Material for this exercise Start Marker

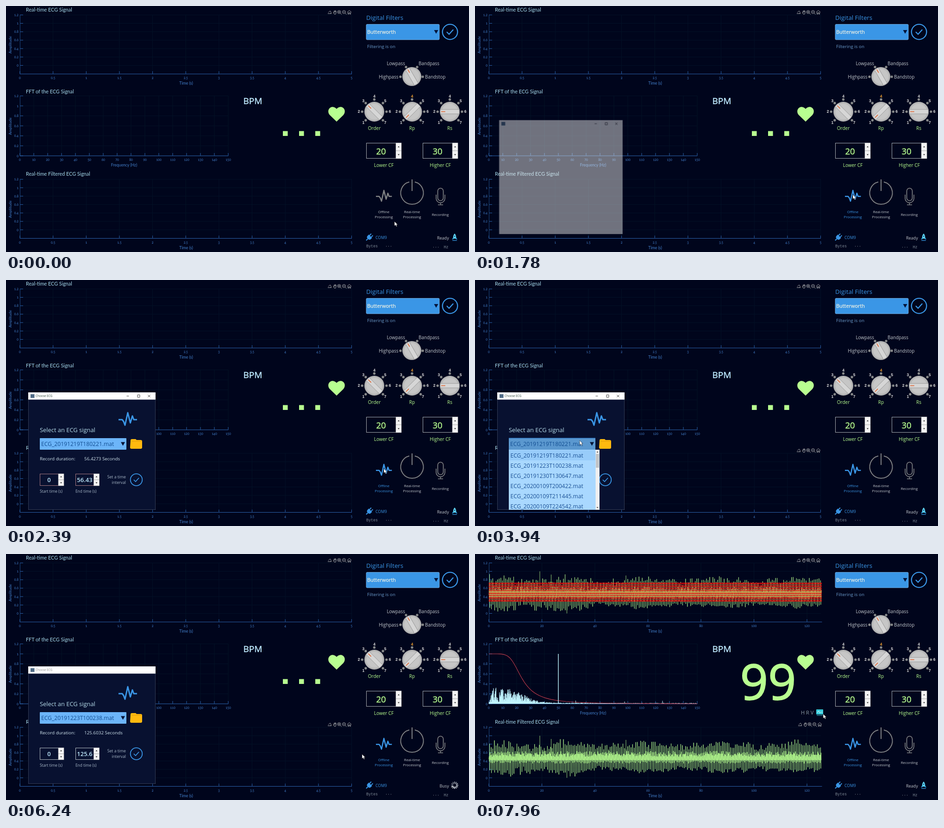
An HTML page that plays this animation: 1000x532 px, repeating every 8 s.

```html
<!DOCTYPE html>
<html lang="en">
<head>
<meta charset="utf-8">
<title>ECG monitor</title>
<style>
html, body { margin: 0; width: 100%; height: 100%; overflow: hidden; background: #00051c; }
svg { display: block; width: 100vw; height: 100vh; font-family: "Open Sans", "Noto Sans", sans-serif; }
.axis { font-family: Lato, "Noto Sans", sans-serif; font-variant-numeric: oldstyle-nums; }
.num { font: bold 8.5px "Liberation Sans", Arial, sans-serif; }
.mono { font-family: "Liberation Mono", monospace; }
#cursor { animation: cursor 8s linear infinite; }
#win { transform-origin: 185.5px 370px; animation: open 8s step-end infinite; }
#spin { transform-origin: 969px 500px; animation: spin .92s steps(12) infinite; }
#hover { animation: hover 8s step-end infinite; }
@keyframes cursor {
  0%, .8% { transform: translate(839px, 466px); }
  .9%, 2% { transform: translate(839.5px, 466.5px); }
  4.5% { transform: translate(834px, 444px); }
  8.375%, 10.3% { transform: translate(809px, 401px); }
  10.375%, 35% { transform: translate(816px, 408px); }
  38% { transform: translate(690px, 398px); }
  42% { transform: translate(380px, 366px); }
  44.5%, 49.25% { transform: translate(226px, 347px); }
  53% { transform: translate(212px, 372px); }
  58.875%, 61% { transform: translate(196px, 400px); }
  66%, 70% { transform: translate(281px, 432px); }
  73% { transform: translate(440px, 436px); }
  77%, 98.45% { transform: translate(769px, 433px); }
  98.5%, 99.45% { transform: translate(764px, 400px); }
  99.5%, 100% { transform: translate(752px, 346px); }
}
@keyframes open {
  0% { opacity: 0; transform: scale(.95); }
  22.25% { opacity: .47; transform: scale(.97); }
  23.25% { opacity: .85; transform: scale(.99); }
  24.25%, 100% { opacity: 1; transform: none; }
}
@keyframes hover {
  0% { transform: none; }
  56.5%, 100% { transform: translateY(22px); }
}
@keyframes spin { to { transform: rotate(360deg); } }
</style>
</head>
<body>
<script>
const LOOP = 8000;
const C = { blue: '#3a96e6', green: '#b8ff90', pale: '#bfeaff', gray: '#808284', text: '#c3c8cd',
            line: '#2c62ad', tick: '#4380cc', grid: '#05152a', body: '#081130' };

let seed = 7;
const rnd = () => (seed = (seed * 16807) % 2147483647) / 2147483647;
const range = (n, fn) => Array.from({ length: n }, (_, i) => fn(i)).join('');

const text = (x, y, s, size, fill = C.text, anchor = 'start', more = '') =>
  `<text x="${x}" y="${y}" font-size="${size}" fill="${fill}" text-anchor="${anchor}" xml:space="preserve" ${more}>${s}</text>`;
const mid = (x, y, s, size, fill, more) => text(x, y, s, size, fill, 'middle', more);
const heavy = (color, w) => `stroke="${color}" stroke-width="${w}"`;
const path = (d, stroke, w = 1, more = '') =>
  `<path d="${d}" fill="none" stroke="${stroke}" stroke-width="${w}" ${more}/>`;
const rect = (x, y, w, h, fill, more = '') =>
  `<rect x="${x}" y="${y}" width="${w}" height="${h}" fill="${fill}" ${more}/>`;
const circle = (x, y, r, fill, more = '') => `<circle cx="${x}" cy="${y}" r="${r}" fill="${fill}" ${more}/>`;
const at = (x, y, s, k = 1) => `<g transform="translate(${x} ${y}) scale(${k})">${s}</g>`;
// spans: "from-to from-to" in ms
const show = (spans, s) => `<g data-show="${spans}">${s}</g>`;

// Plots
const yAxis = (top, bottom, zero, unit, right) => path(`M30.5 ${top}V${bottom}`, C.line) +
  range(7, i => {
    const y = zero - unit * i * .2;
    return path(`M31 ${y}H${right}`, C.grid, .8) + path(`M30 ${y}h7`, C.line) +
      text(27, y + 2.5, +(i * .2).toFixed(1), 7, C.tick, 'end');
  }) + mid(0, 0, 'Amplitude', 8.3, C.tick, `transform="translate(12 ${(top + bottom) / 2 + 1}) rotate(-90)"`);
const xAxis = (top, bottom, right, n, step, dx) => path(`M30 ${bottom}H${right}`, C.line) +
  range(n, i => {
    const x = 30 + dx * i;
    return path(`M${x} ${top}V${bottom}`, C.grid, .8) + path(`M${x} ${bottom}v-6`, C.line) +
      mid(x, bottom + 11, +(i * step).toFixed(1), 7, C.tick);
  });
const title = (y, s) => text(43, y, s, 10.8, '#a9dcec');

const timeAxes = (top, title_, changeAt) => title(top - 7.3, title_) +
  yAxis(top, top + 128, top + 109.5, 91, 747) +
  show(`0-${changeAt}`, xAxis(top, top + 128, 747, 11, .5, 71.65)) +
  show(`${changeAt}-${LOOP}`, xAxis(top, top + 128, 749.5, 7, 20, 114.5)) +
  mid(389, top + 151, 'Time (s)', 8.8, C.tick);

function ecg(zero) {
  let d = '';
  for (let x = 30; x < 747; x += 3.47) {
    const wild = x < 230 ? .14 : .03;
    const swell = .03 * Math.sin(x / 26) + .02 * Math.sin(x / 9);
    const peak = .85 + swell - .16 * rnd() + (rnd() - .5) * wild;
    const dip = .16 - swell + .1 * rnd() - rnd() * wild;
    const wave = [.44, .5 + .08 * rnd(), .4 - .06 * rnd(), peak, dip, .54 + .1 * rnd(), .42];
    wave.forEach((v, i) => d += `${d ? 'L' : 'M'}${(x + i * .5).toFixed(1)} ${(zero - 91 * v).toFixed(1)}`);
  }
  return d;
}
const burst = zero => path(`M140 ${zero - 40}V${zero - 91}M198.5 ${zero - 40}V${zero}M164.5 ${zero - 40}V${zero - 84}M326 ${zero - 40}V${zero - 82}`, C.green, .8);

function rawSignal() {
  let bars = '';
  for (let x = 30.5; x < 749; x += 2.3) bars += `M${x.toFixed(1)} 62V103`;
  const rows = range(6, i => `M30 ${62.5 + i * 8}H749`);
  return path(ecg(128.5), C.green, .75) + burst(128.5) +
    path(bars, '#f00808', 1.4, 'stroke-dasharray="4 1.2"') +
    path(rows, '#f00808', 1.1, 'stroke-dasharray="3 1.2"') +
    path('M30 82.5H749M30 92H749', '#c4d860', 1, 'opacity=".85"') +
    path('M30 80H749', '#9ccc60', 4, 'stroke-dasharray=".7 2.77" opacity=".7"');
}

function spectrum() {
  const hump = (f, c, w, h) => h * Math.exp(-(((f - c) / w) ** 2));
  let d = 'M30 323', curve = '';
  for (let f = 0; f <= 150; f += .1) {
    const env = hump(f, 3.6, 1.3, .38) + hump(f, 5.6, .9, .22) + hump(f, 1.5, .6, .18) +
      (f > 7.5 ? hump(f, 10, 14, .21) + hump(f, 21, 14, .09) : .02) + .008 + .02 * Math.exp(-f / 50);
    d += `L${(30 + f * 3).toFixed(1)} ${(323.5 - 108 * env * (.12 + .95 * rnd() ** 2.6)).toFixed(1)}V323.5`;
  }
  for (let f = 0; f <= 150; f += 1.5)
    curve += `${f ? 'L' : 'M'}${30 + f * 3} ${(324 - 108 / Math.sqrt(1 + (f / 20) ** 6)).toFixed(1)}`;
  return path(d, '#c2f5ff', .8) + path('M217.5 324V317M323 324V319M405 324V317.5', '#c2f5ff') +
    path(curve, '#c23c4c', 1.1) + path('M180 324V216', '#c2f5ff', 1.4);
}

const toolbar = (x, y) => at(x, y, path(
  'M-4 3H4M-3 1L1-3L3 0M3 3V0' +
  'M8 0L10 4H13L14.5-1M9.5 1V-3M11 0V-4M12.5 0V-4M14-1V-3' +
  'M23 2L26 5M18.5-.5H22.5M20.5-2.5V1.5M33.5 2L36.5 5M29-.5H33' +
  'M38 0L42.5-4L47 0M39.5 0V4H41.5V1H43.5V4H45.5V0', '#a6a8aa', 1) +
  circle(20.5, -.5, 3.4, 'none', 'stroke="#a6a8aa"') + circle(31, -.5, 3.4, 'none', 'stroke="#a6a8aa"'));

// Controls
const check = (x, y, r) => circle(x, y, r, 'none', `stroke="${C.blue}" stroke-width="${r / 7}"`) +
  at(x, y, path('M-7 0L-2 5L7-5', C.blue, 2.2), r / 16);
const dot = (x, y) => circle(x, y, 2.6, '#8b8d8f', 'stroke="#55585c" stroke-width=".7"');
const knob = (x, y, r, angle) => circle(x, y, r, 'url(#metal)') +
  `<g transform="translate(${x} ${y}) rotate(${angle})">` +
  rect(-4.7, -r + 1, 9.4, 2 * r - 2, '#d6d6d6', 'stroke="#8e8e8e" stroke-width=".8"') +
  path(`M0 ${3 - r}V${-r / 2 + 1}`, '#e2622c', 1.5) + '</g>';
const dial = (x, name, value, hot) => knob(x, 228.5, 21.5, value * 45 - 180) +
  range(7, i => {
    const a = (i - 3) * Math.PI / 4, sx = Math.sin(a), cy = Math.cos(a);
    return dot(x + 26.3 * sx, 228.5 - 26.3 * cy) +
      mid(x + 33.5 * sx, 231.3 - 33 * cy, i + 1, 8.5, hot && i === 3 ? '#f0a030' : '#dadada', 'class="num"');
  }) + mid(x, 268, name, 10, C.green);
const stepper = (x, y, w, h) => rect(x, y, w, h, '#f4f4f4', 'stroke="#aaa" stroke-width=".6"') +
  path(`M${x} ${y + h / 2}h${w}`, '#999', .8) +
  at(x + w / 2, y + h / 2, `<path d="M-2 ${1 - h / 4}L0 ${-h / 4 - 1.5}L2 ${1 - h / 4}ZM-2 ${h / 4 - 1}L0 ${h / 4 + 1.5}L2 ${h / 4 - 1}Z" fill="#222"/>`);
const field = (x, y, w, h, stroke) => rect(x + .5, y + .5, w, h, 'none', `stroke="${stroke}"`) + stepper(x + w, y, 12, h + 1);
const arrow = (x, y, fill) => `<path d="M${x - 4.5} ${y - 4}h9l-4.5 8z" fill="${fill}"/>`;
const pulse = (x, y, k, color) => at(x, y, path('M0 16H8L11 20L14 28L20 1L25.5 23L30 8L33 16H40', color, 3, 'stroke-linejoin="round"'), k);
const cutoff = (x, value, name) => field(x, 296, 64, 33, '#a8acb0') +
  mid(x + 32, 320.5, value, 18.5, C.green, heavy(C.green, .4)) + mid(x + 38, 347.5, name, 10, C.green);
const offline = (color, label) => pulse(799, 398, .86, color) +
  mid(816, 448, 'Offline', 7.8, label) + mid(816, 459, 'Processing', 7.8, label);

const ready = text(931, 504.5, 'Ready', 9, C.text) + at(969, 500,
  `<path d="M0-8Q4-4 3 3H-3Q-4-4 0-8Z" fill="#5fd4f4"/><path d="M-3 0L-6 5L-2 4ZM3 0L6 5L2 4Z" fill="#2c9fdc"/>` +
  path('M-5 7H5', '#2c7fc0', 1.6) + circle(0, -2, 1.2, '#0a4070'));
const busy = text(936.5, 504.5, 'Busy', 9, C.text) + `<g id="spin">` +
  range(12, i => path('M969 496.5V492', '#eef2f6', 1.9, `transform="rotate(${i * 30} 969 500)" opacity="${.4 + i * .055}"`)) + '</g>';

const mono = (x, y, s) => text(x, y, s, 8.4, '#7d8894', 'start', 'class="mono"');
const panel = text(778, 29.5, 'Digital Filters', 13.3, C.blue) +
  rect(778, 39.5, 158, 33.5, C.blue, 'rx="2" stroke="#8cc0ec" stroke-width=".7"') +
  text(780, 60, 'Butterworth', 10.9, '#f0f2e4', 'start', heavy('#f0f2e4', .25)) + arrow(929, 56, '#04143a') + check(959, 56, 16.3) +
  text(780, 90.5, 'Filtering is on', 9.8, '#6c9ccc') +
  text(862, 128, 'Lowpass', 9.9, C.text, 'end') + text(891, 128, 'Bandpass', 9.9) +
  text(847.5, 157, 'Highpass', 9.9, C.text, 'end') + text(905, 157, 'Bandstop', 9.9) +
  dot(864, 132) + dot(888, 132) + dot(852, 153) + dot(900, 153) + knob(876.5, 152.5, 20.5, -30) +
  dial(795.5, 'Order', 3) + dial(877, 'Rp', 1, true) + dial(958.5, 'Rs', 2) +
  cutoff(778, 20, 'Lower CF') + cutoff(900, 30, 'Higher CF') +
  show('0-1380', offline(C.gray, C.text)) + show(`1380-${LOOP}`, offline(C.blue, C.blue)) +
  path('M871 380.5A24.5 24.5 0 1 0 883 380.5M877 375V400', C.gray, 2) +
  mid(877, 448, 'Real-time', 7.8) + mid(877, 459, 'Processing', 7.8) +
  rect(932.5, 394, 12, 27, 'none', `rx="6" stroke="${C.gray}" stroke-width="1.7"`) +
  path('M929 408V416A9.5 9.5 0 0 0 948 416V408M938.5 425V430M933 430H944', C.gray, 1.6) +
  mid(938, 453.5, 'Recording', 7.8) +
  at(785, 500, `<g transform="rotate(45)"><path d="M-5-3H5V1Q5 5 0 5T-5 1Z" fill="${C.blue}"/>` +
    path('M-2.5-3V-8M2.5-3V-8M0 5V10', C.blue, 2) + '</g>') +
  text(798, 503.5, 'COM9', 8.6, C.blue) +
  mono(778, 522, 'Bytes') + mono(819, 522, '···') + mono(921, 524, '···') + mono(945.5, 524, 'Hz') +
  show('0-980 1380-5480 7260-8000', ready) + show('980-1380 5480-7260', busy);

const heart = `<path d="M714 250L699.5 236C690 225 703 211 714 222.5C725 211 738 225 728.5 236Z" fill="${C.green}"/>`;
const bpm = text(512.5, 212, 'BPM', 19, C.pale, 'start', heavy(C.pale, .45)) + heart +
  show('0-7180', range(3, i => rect(598 + i * 35, 270.5, 10.5, 10.5, C.green))) +
  show('7180-8000', mid(633, 314.5, 99, 106, C.green, heavy(C.green, 2)) +
    text(704, 347, 'H R V', 11, '#8c9aa2') + rect(737, 336, 15, 11, '#35c8d8', 'rx="1"') +
    path('M738 342h3l1.5-3 2 5 1.5-2h5', '#e8ffff', .9) + path('M738 349H751', '#2aa6b8', 1.2));

// Dialog
const files = ['20191219T180221', '20191223T100238', '20191230T130647', '20200109T200422', '20200109T211445', '20200109T224542']
  .map(s => `ECG_${s}.mat`);
const windowButtons = path('M260.5 251h5M284 248.5h5v5h-5zM306.5 248.5l5 5M311.5 248.5l-5 5', '#333', .9);
const record = (name, duration, end, stroke) => text(76, 359, name, 12.1, '#124e92') +
  text(169, 389.5, `${duration} Seconds`, 9.85, '#d0e4ee') +
  field(73, 419, 40, 25, stroke) + mid(93, 436.5, 0, 13, C.pale, 'font-weight="600"') +
  field(150, 419, 39.5, 25, stroke) + mid(170, 436.5, end, 13, C.pale, 'font-weight="600"');
const list = rect(73, 367, 196, 130, '#a9d8ff') +
  `<g id="hover">${rect(73, 368, 187, 22, '#98ccfa')}</g>` +
  files.map((s, i) => text(76.5, 384 + 22 * i, s, 12.1, '#1c5296')).join('') +
  rect(260.5, 367, 8, 130, '#f0f0f0') + rect(261, 376, 7, 30, '#c2c4c6') +
  `<path d="M262.5 373l2-2.5 2 2.5zM262.5 491l2 2.5 2-2.5z" fill="#444"/>`;
const dialog = rect(48, 243, 275, 254, '#f0f0f0') +
  show('1940-6480', rect(48, 243, 275, 16, '#fff')) + rect(53, 247, 8.5, 8, '#4f6b86') +
  show('1780-5640', windowButtons) +
  show('1940-5640', text(64, 253.3, 'Choose ECG', 6.4, '#2c4438')) + show('5640-6480', text(64, 253.3, 'Choose ECG', 6.4, '#8c8c8c')) +
  show('2390-6480', rect(48.5, 259, 274, 237.5, C.body, 'stroke="#222c48" stroke-width=".8"') +
    pulse(243, 286, 1, C.blue) + text(73, 329, 'Select an ECG signal', 12.9, '#b6dcea') +
    rect(73, 342, 187, 25, '#6cb5f9', 'rx="1"') +
    show('3620-4860', rect(73, 342, 187, 25, '#5b98cf') + path('M73 342H260', '#2f7fd0', 1.2)) +
    arrow(252.5, 354.5, '#061436') +
    `<path d="M269 347q0-3 3-3h8l2 2h9q3 0 3 3v13q0 3-3 3h-20q-3 0-3-3z" fill="#ffb90f"/>` + path('M272 348.5H293', '#e09a08', 1) +
    text(73, 389.5, 'Record duration:', 9.85, '#d0e4ee') +
    show('2390-4860', record(files[0], '56.4273', '56.43', '#a87880')) +
    show('4860-6480', record(files[1], '125.6032', '125.6', '#b4bcc2')) +
    text(73, 460, 'Start time (s)', 8.3, '#a8b8c8') + text(150, 460, 'End time (s)', 8.3, '#a8b8c8') +
    text(259, 429, 'Set a time', 8.7, '#a8b8c8', 'end') + text(259, 440.5, 'interval', 8.7, '#a8b8c8', 'end') +
    check(281.5, 432, 12.8) + show('3620-4860', list));

document.body.innerHTML = `<svg viewBox="0 0 1000 532" preserveAspectRatio="none">
<defs><radialGradient id="metal"><stop offset=".75" stop-color="#c6c6c6"/><stop offset="1" stop-color="#a9a9a9"/></radialGradient></defs>
${rect(0, 0, 1000, 532, '#00051c')}
<g class="axis">
${timeAxes(19, 'Real-time ECG Signal', 6950)}
${title(189.3, 'FFT of the ECG Signal')}${yAxis(194, 324, 324, 108, 480)}${xAxis(194, 324, 480, 16, 10, 30)}
${mid(255, 347, 'Frequency (Hz)', 8.6, C.tick)}
${timeAxes(374.5, 'Real-time Filtered ECG Signal', 7100)}
</g>
${show('6950-8000', rawSignal())}
${show('6480-8000', spectrum())}
${show('7100-8000', path(ecg(484), C.green, .85) + burst(484))}
${toolbar(699, 13.5)}${show('2960-7100', toolbar(699, 368.5))}${show('7100-8000', toolbar(702, 368.5))}
${bpm}${panel}
${show('1780-6480', `<g id="win">${dialog}</g>`)}
<g id="cursor"><path d="M0 0V9.500L2.300 7.500L4 11L5.600 10.200L4 6.900H7Z" fill="#fff" stroke="#111" stroke-width=".5"/></g>
</svg>`;

// One stepped keyframe rule for each distinct set of spans
const rules = new Map();
for (const el of document.querySelectorAll('[data-show]')) {
  const spans = el.dataset.show;
  if (!rules.has(spans)) {
    const keys = spans.split(' ').map(s => {
      const [from, to] = s.split('-').map(ms => ms / LOOP * 100);
      return `${from}%{opacity:1}` + (to < 100 ? `${to}%{opacity:0}` : '100%{opacity:1}');
    }).join('');
    const name = 'show' + rules.size;
    rules.set(spans, name);
    const style = document.head.appendChild(document.createElement('style'));
    style.textContent = `@keyframes ${name}{${spans.startsWith('0-') ? '' : '0%{opacity:0}'}${keys}}`;
  }
  el.style.animation = `${rules.get(spans)} 8s step-end infinite`;
}
</script>
</body>
</html>
```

Material for this exercise End Marker

__Action item__: For the word "from", go through the records and show each line that carries it.

__Solution to the problem__:
const range = (n, fn) => Array.from({ length: n }, (_, i) => fn(i)).join('');
// spans: "from-to from-to" in ms
      const [from, to] = s.split('-').map(ms => ms / LOOP * 100);
      return `${from}%{opacity:1}` + (to < 100 ? `${to}%{opacity:0}` : '100%{opacity:1}');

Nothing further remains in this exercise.